What Will the Next Food Pyramid Look Like?
Every five years, the Department of Health and Human
Services and the U.S. Department of Agriculture jointly issue
the U.S. Dietary Guidelines, including the food pyramid.
The food pyramid is based on the USDA's research on what
foods Americans eat, what nutrients are in these foods, and how
to make food choices that promote good health. Many nutrition
experts are expecting some significant changes to the familiar
food pyramid in the next set of guidelines, scheduled to be
released in 2005.
Elisabetta Politi, nutrition manager at the Duke University
Medical Center's Diet
and Fitness Center, says there may actually be multiple
pyramids, customized to address specific nutrition needs.
"The pyramids are going to be tailored to the individual,"
says Politi. "A sedentary 70-year-old woman doesn't need to
have the same recommendation as a very active 30-year-old man.
I expect there will be changes based on level of activity, age
Politi expects some of the changes to also reflect the
growing popularity of low-carbohydrate programs, such as the
Atkins and South Beach diets. "Probably the recommendations are

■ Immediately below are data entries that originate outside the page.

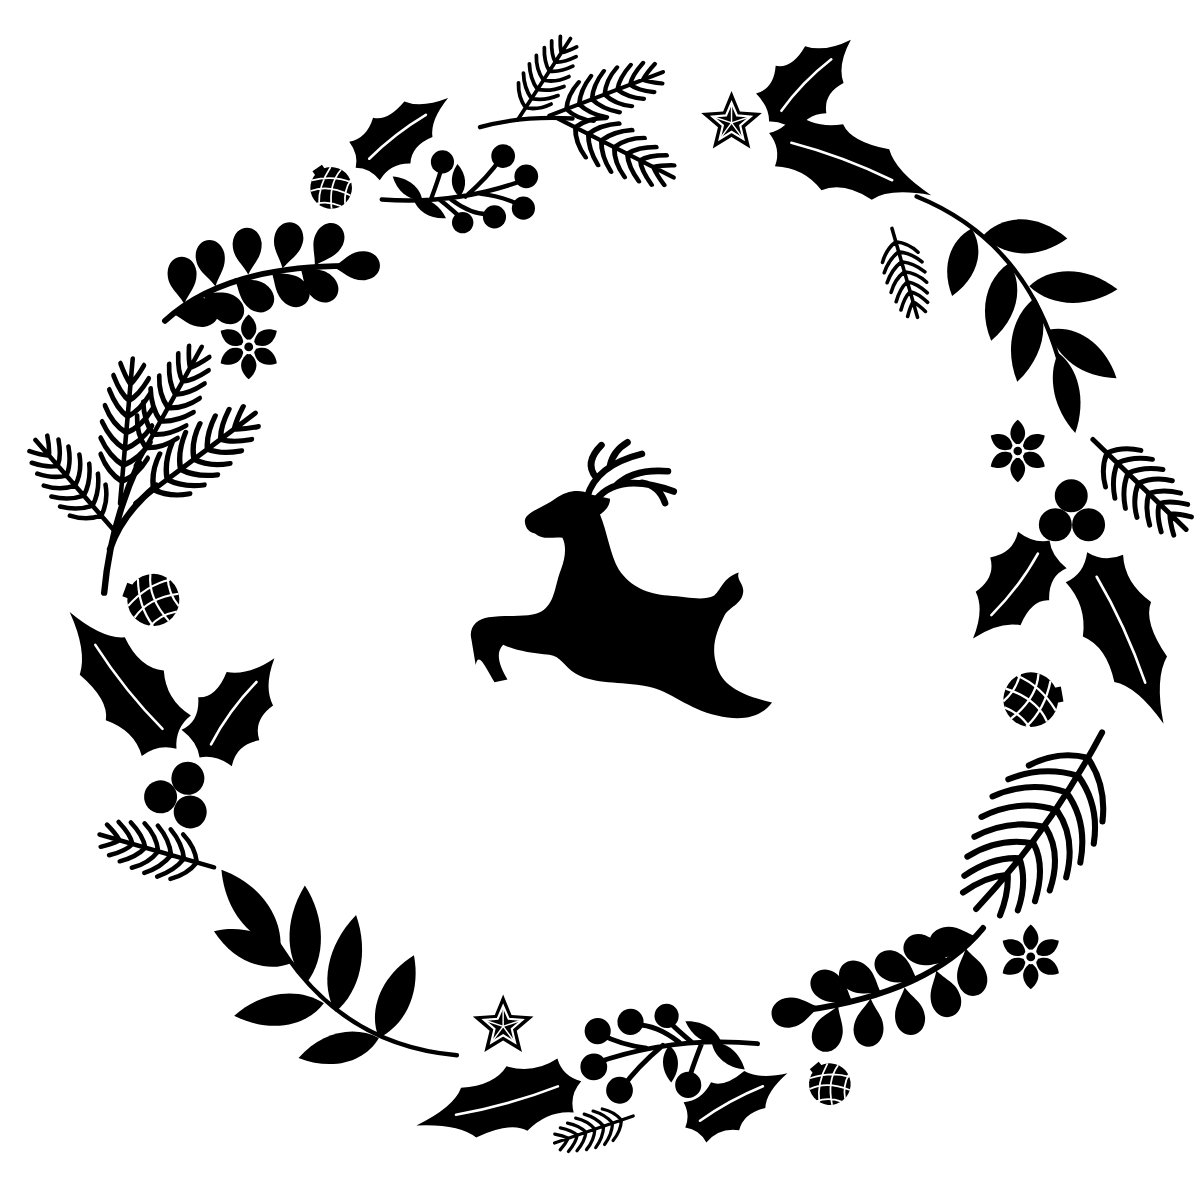
<!DOCTYPE html>
<html lang="en">
<head>
<meta charset="utf-8">
<title>Reindeer wreath</title>
<style>
:root { --ink: #000; --paper: #fff; }
html, body { margin: 0; background: var(--paper); overflow: hidden; }
.wreath { display: block; width: 1200px; height: 1194px; fill: var(--ink); }
.stem { fill: none; stroke: var(--ink); stroke-width: 1.5; stroke-linecap: round; stroke-linejoin: round; }
.needles { stroke-width: 1.55; }
.thin { stroke-width: 1.1; }
.vein { fill: none; stroke: var(--paper); stroke-width: 2.6px; stroke-linecap: round; vector-effect: non-scaling-stroke; }
.net { fill: none; stroke: var(--paper); stroke-width: .75; }
.light { fill: var(--paper); }
</style>
</head>
<body>
<svg class="wreath" viewBox="0 0 415 413" role="img" aria-label="Leaping reindeer inside a wreath of winter leaves, berries and ornaments">
<defs>
  <g id="holly">
    <path d="M0 0Q9-9 9-25Q23-17 38-30Q46-18 68-24Q76-8 100 0Q76 7 69 22Q50 16 40 30Q26 17 10 25Q10 9 0 0Z"/>
    <path class="vein" d="M14 1Q44-4 76 0"/>
  </g>
  <g id="sprig">
    <path class="stem needles" d="M0 0H40M6 0Q8-5 13-8M6 0Q8 5 13 8M10.500 0Q12.500-5 17.500-8.500M10.500 0Q12.500 5 17.500 8.500M15 0Q17-5 22-8.500M15 0Q17 5 22 8.500M19.500 0Q21.500-5 26.500-8M19.500 0Q21.500 5 26.500 8M24 0Q26-4 31-7M24 0Q26 4 31 7M28.500 0Q30-3 35-6M28.500 0Q30 3 35 6M33 0Q35-2 38.500-4M33 0Q35 2 38.500 4"/>
  </g>
  <g id="big-sprig">
    <path class="stem" style="stroke-width:2.1" d="M-2 0Q36-5 73 0M8-1Q12-12 23-18M8-1Q12 9 22 14M15-2Q19-14 31-20M15-2Q19 10 30 17M22-2Q26-14 39-20M22-2Q26 11 38 18M29-3Q33-14 46-19M29-3Q33 10 46 17M36-3Q40-13 53-17M36-3Q41 9 53 15M43-3Q47-11 59-15M43-3Q48 8 60 13M50-2Q55-9 65-12M50-2Q55 6 66 10M57-2Q62-6 70-8M57-2Q62 4 71 7"/>
  </g>
  <path id="leaf" d="M0 0C6-7 17-8 27 0C18 7 7 7 0 0Z"/>
  <path id="drop" d="M0 0C4-2 6-5.500 11-5.200C18-4.500 18 4 11 4.800C6 5 4 2 0 0Z"/>
  <g id="garland">
    <path class="stem" style="stroke-width:2" d="M0 0Q25-13 66-2"/>
    <use href="#drop" transform="translate(8 -4) rotate(-78)"/>
    <use href="#drop" transform="translate(20 -7) rotate(-84)"/>
    <use href="#drop" transform="translate(32 -8) rotate(-76)"/>
    <use href="#drop" transform="translate(44 -7) rotate(-62)"/>
    <use href="#drop" transform="translate(55 -5) rotate(-45)"/>
    <use href="#drop" transform="translate(3 -2) rotate(15)"/>
    <use href="#drop" transform="translate(15 -6) rotate(48)"/>
    <use href="#drop" transform="translate(27 -8) rotate(54)"/>
    <use href="#drop" transform="translate(40 -7) rotate(58)"/>
    <use href="#drop" transform="translate(50 -6) rotate(58)"/>
    <use href="#drop" transform="translate(61 -3) rotate(14)"/>
  </g>
  <g id="berry-twig">
    <path class="stem" d="M0 0Q26 2 50-7M17 0Q20-8 21-12M29-1Q37-8 41-14M24 0Q32 6 39 5M34-2Q42-1 48 2M20 0Q25 4 28 7"/>
    <use href="#leaf" transform="translate(14 0) rotate(-142) scale(.48 .42)"/>
    <use href="#leaf" transform="translate(11 0) rotate(30) scale(.48 .42)"/>
    <use href="#leaf" transform="translate(27 -1) rotate(-94) scale(.42)"/>
    <circle cx="21" cy="-13" r="4"/><circle cx="42" cy="-15" r="4.100"/>
    <circle cx="50" cy="-8" r="4.100"/><circle cx="49" cy="3" r="4"/>
    <circle cx="39" cy="6" r="4"/><circle cx="28" cy="8" r="3.700"/>
  </g>
  <g id="bauble">
    <circle r="9"/><path d="M-2.500-10.500H2.500V-8H-2.500Z"/>
    <path class="net" d="M-8-4Q0-2 5 7.500M-5-7.500Q4-4 8.500 3M-9 2Q-4 4-1 9M8-4Q0-2-5 7.500M5-7.500Q-4-4-8.500 3M9 2Q4 4 1 9"/>
  </g>
  <path id="petal" d="M0-2C-4.300-5-2.500-9 0-11C2.500-9 4.300-5 0-2Z"/>
  <g id="flower">
    <use href="#petal"/><use href="#petal" transform="rotate(60)"/><use href="#petal" transform="rotate(120)"/>
    <use href="#petal" transform="rotate(180)"/><use href="#petal" transform="rotate(240)"/><use href="#petal" transform="rotate(300)"/>
    <circle class="light" r="2.500"/><circle r="1.500"/>
  </g>
  <g id="star">
    <path d="M0-11L2.900-3.900L10.500-3.400L4.700 1.500L6.500 8.900L0 4.900L-6.500 8.900L-4.700 1.500L-10.500-3.400L-2.900-3.900Z"/>
    <path class="net" d="M0-7L1.900-2.600L6.600-2.200L3 .9L4.100 5.600L0 3.100L-4.100 5.600L-3 .9L-6.600-2.200L-1.900-2.600Z"/>
    <path class="net" style="stroke-width:.5" d="M0 0V-7M0 0L6.600-2.200M0 0L4.100 5.600M0 0L-4.100 5.600M0 0L-6.600-2.200"/>
  </g>
  <g id="berries"><circle cx="0" cy="-6.500" r="5.700"/><circle cx="-5.500" cy="3.500" r="5.700"/><circle cx="6" cy="3.500" r="5.700"/></g>
</defs>

<rect class="light" width="415" height="413"/>

<g id="reindeer">
  <path d="M181.500 180C182 177 188 175.500 192 172.500C196 169.500 201 169 204 171L211 172.500C211 175 209 177 207.500 178C210 184 211 192 214 197C218 203 224 205.500 231 206C238 206.500 243 208 247 206C250 203 250 200 255.500 198C254.500 200.500 257.500 202 257 205C256.500 209 252 210 250.500 213C248 218 246 223 247.500 229C249 236 254 240 267 243C263 248.500 256 249.500 248 247.500C238 245.500 232 239 224 237.500C214 235.500 206 237 199 233C195 230.500 194 227 190 226.500C184 226 178 225 174 223C171 226 173 231 175.500 235L171 236C168 231 165.500 225 164.500 230L163 221C162 217 165 214 169 213.500C176 212.500 184 214 188 211C192 208 192 202 194 197C195.500 193 196 189 194.500 186C191 185.500 188 187 185 184.500C182.500 184 181.500 182 181.500 180Z"/>
  <path class="stem" style="stroke-width:2.300" d="M203 172Q206 161 222 157M206 165Q202 160 208 154M211 161Q212 156 217 153M206 173Q214 163 233 170M213 168Q219 162 231 163M222 167Q228 168 230 174"/>
</g>

<g id="wreath-top">
  <use href="#holly" transform="translate(123 58) rotate(-37) scale(.4 .34)"/>
  <use href="#bauble" transform="translate(114.500 65) rotate(-35) scale(.8)"/>
  <path class="stem" d="M166 44Q180 40 198 41"/>
  <use href="#sprig" transform="translate(179 41.500) rotate(-57) scale(.84)"/>
  <use href="#sprig" transform="translate(190 40) rotate(-21) scale(1.050 .9)"/>
  <use href="#sprig" transform="translate(193 41) rotate(27) scale(1.120 .95)"/>
  <use href="#berry-twig" transform="translate(132 69)"/>
  <use href="#star" transform="translate(253 42.500)"/>
  <use href="#holly" transform="translate(266 42) rotate(-45) scale(.4 .4)"/>
  <use href="#holly" transform="translate(266 46) rotate(21) scale(.6 .4)"/>
</g>

<g id="wreath-right">
  <use href="#sprig" transform="translate(308.500 79) rotate(74) scale(.8)"/>
  <path class="stem" d="M317 68Q354 83 366 124"/>
  <use href="#leaf" transform="translate(340 81.500) rotate(2) scale(1.080)"/>
  <use href="#leaf" transform="translate(356 99) rotate(2) scale(1.130 1)"/>
  <use href="#leaf" transform="translate(363 114) rotate(36) scale(1.060 .95)"/>
  <use href="#leaf" transform="translate(336 79) rotate(106) scale(.9)"/>
  <use href="#leaf" transform="translate(349 91) rotate(103) scale(1.020 .95)"/>
  <use href="#leaf" transform="translate(358 103) rotate(102) scale(1.100 .95)"/>
  <use href="#leaf" transform="translate(366 122) rotate(78) scale(1.050 .8)"/>
  <use href="#flower" transform="translate(352 156) scale(.98)"/>
  <use href="#sprig" transform="translate(378 152) rotate(44) scale(1.120 1.100)"/>
  <use href="#berries" transform="translate(370.500 178)"/>
  <use href="#holly" transform="translate(363 187) rotate(128) scale(.43 .42)"/>
  <use href="#holly" transform="translate(376 191) rotate(66) scale(.65 .44)"/>
  <use href="#bauble" transform="translate(356.500 242) rotate(80) scale(1.050)"/>
  <use href="#big-sprig" transform="translate(380 255) rotate(125.500)"/>
  <use href="#flower" transform="translate(356.500 331) scale(1.020)"/>
</g>

<g id="wreath-bottom">
  <use href="#garland" transform="translate(340 321) rotate(157) scale(1.030)"/>
  <use href="#bauble" transform="translate(287 375) rotate(-40) scale(.8)"/>
  <use href="#holly" transform="translate(237 390) rotate(-28) scale(.4 .32)"/>
  <use href="#berry-twig" transform="translate(262 361) rotate(181) scale(1.130)"/>
  <use href="#sprig" transform="translate(219 386) rotate(161) scale(.72)"/>
  <use href="#star" transform="translate(174 355)"/>
  <use href="#holly" transform="translate(201 374) rotate(165) scale(.59 .39)"/>
  <path class="stem" d="M158 365Q112 361 90 315"/>
  <use href="#leaf" transform="translate(97 327) rotate(-128) scale(1.230 1)"/>
  <use href="#leaf" transform="translate(106 340) rotate(-91) scale(1.250 1)"/>
  <use href="#leaf" transform="translate(116 350) rotate(-78) scale(1.270 1)"/>
  <use href="#leaf" transform="translate(131 359) rotate(-67) scale(1.150 1)"/>
  <use href="#leaf" transform="translate(101 333) rotate(-158) scale(1.080 .95)"/>
  <use href="#leaf" transform="translate(112 347) rotate(172) scale(1.160 1)"/>
  <use href="#leaf" transform="translate(131 359) rotate(166) scale(1.060 .95)"/>
</g>

<g id="wreath-left">
  <use href="#sprig" transform="translate(74 300) rotate(-164) scale(1.030 1)"/>
  <use href="#berries" transform="translate(62 275) rotate(27)"/>
  <use href="#holly" transform="translate(61 259) rotate(-128) scale(.6 .44)"/>
  <use href="#holly" transform="translate(69 262) rotate(-53) scale(.43 .43)"/>
  <use href="#bauble" transform="translate(53 207.500) rotate(-70)"/>
  <path class="stem" style="stroke-width:2.200" d="M36 205Q38 182 48 160M38 190Q42 178 54 168"/>
  <use href="#sprig" transform="translate(39 183) rotate(-131) scale(1.020)"/>
  <use href="#sprig" transform="translate(41.500 174) rotate(-85) scale(1.250 1.020)"/>
  <use href="#sprig" transform="translate(47 161) rotate(-61) scale(1.170 1)"/>
  <use href="#sprig" transform="translate(47 174) rotate(-37) scale(1.290 1.080)"/>
  <use href="#flower" transform="translate(86 120) scale(1.020)"/>
  <use href="#garland" transform="translate(57 111) rotate(-15)"/>
</g>
</svg>
</body>
</html>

going to be geared toward carbohydrates, but we really cannot
put carbohydrates all in the same food group. Probably the base
of the pyramid is going to be changed. It seems there is
consensus in the scientific community that, although grains and
starches are part of a healthy diet, we don't need as many as
the food pyramid currently indicates."
Politi also thinks the number of recommended daily calories
may be lowered, due to America's obesity crisis.
"What has to change is the eating habits of Americans," says
Politi. "It's a very complex issue. The market forces are
really strong. They push consumers in one direction and,
unfortunately, fruits and vegetables are not promoted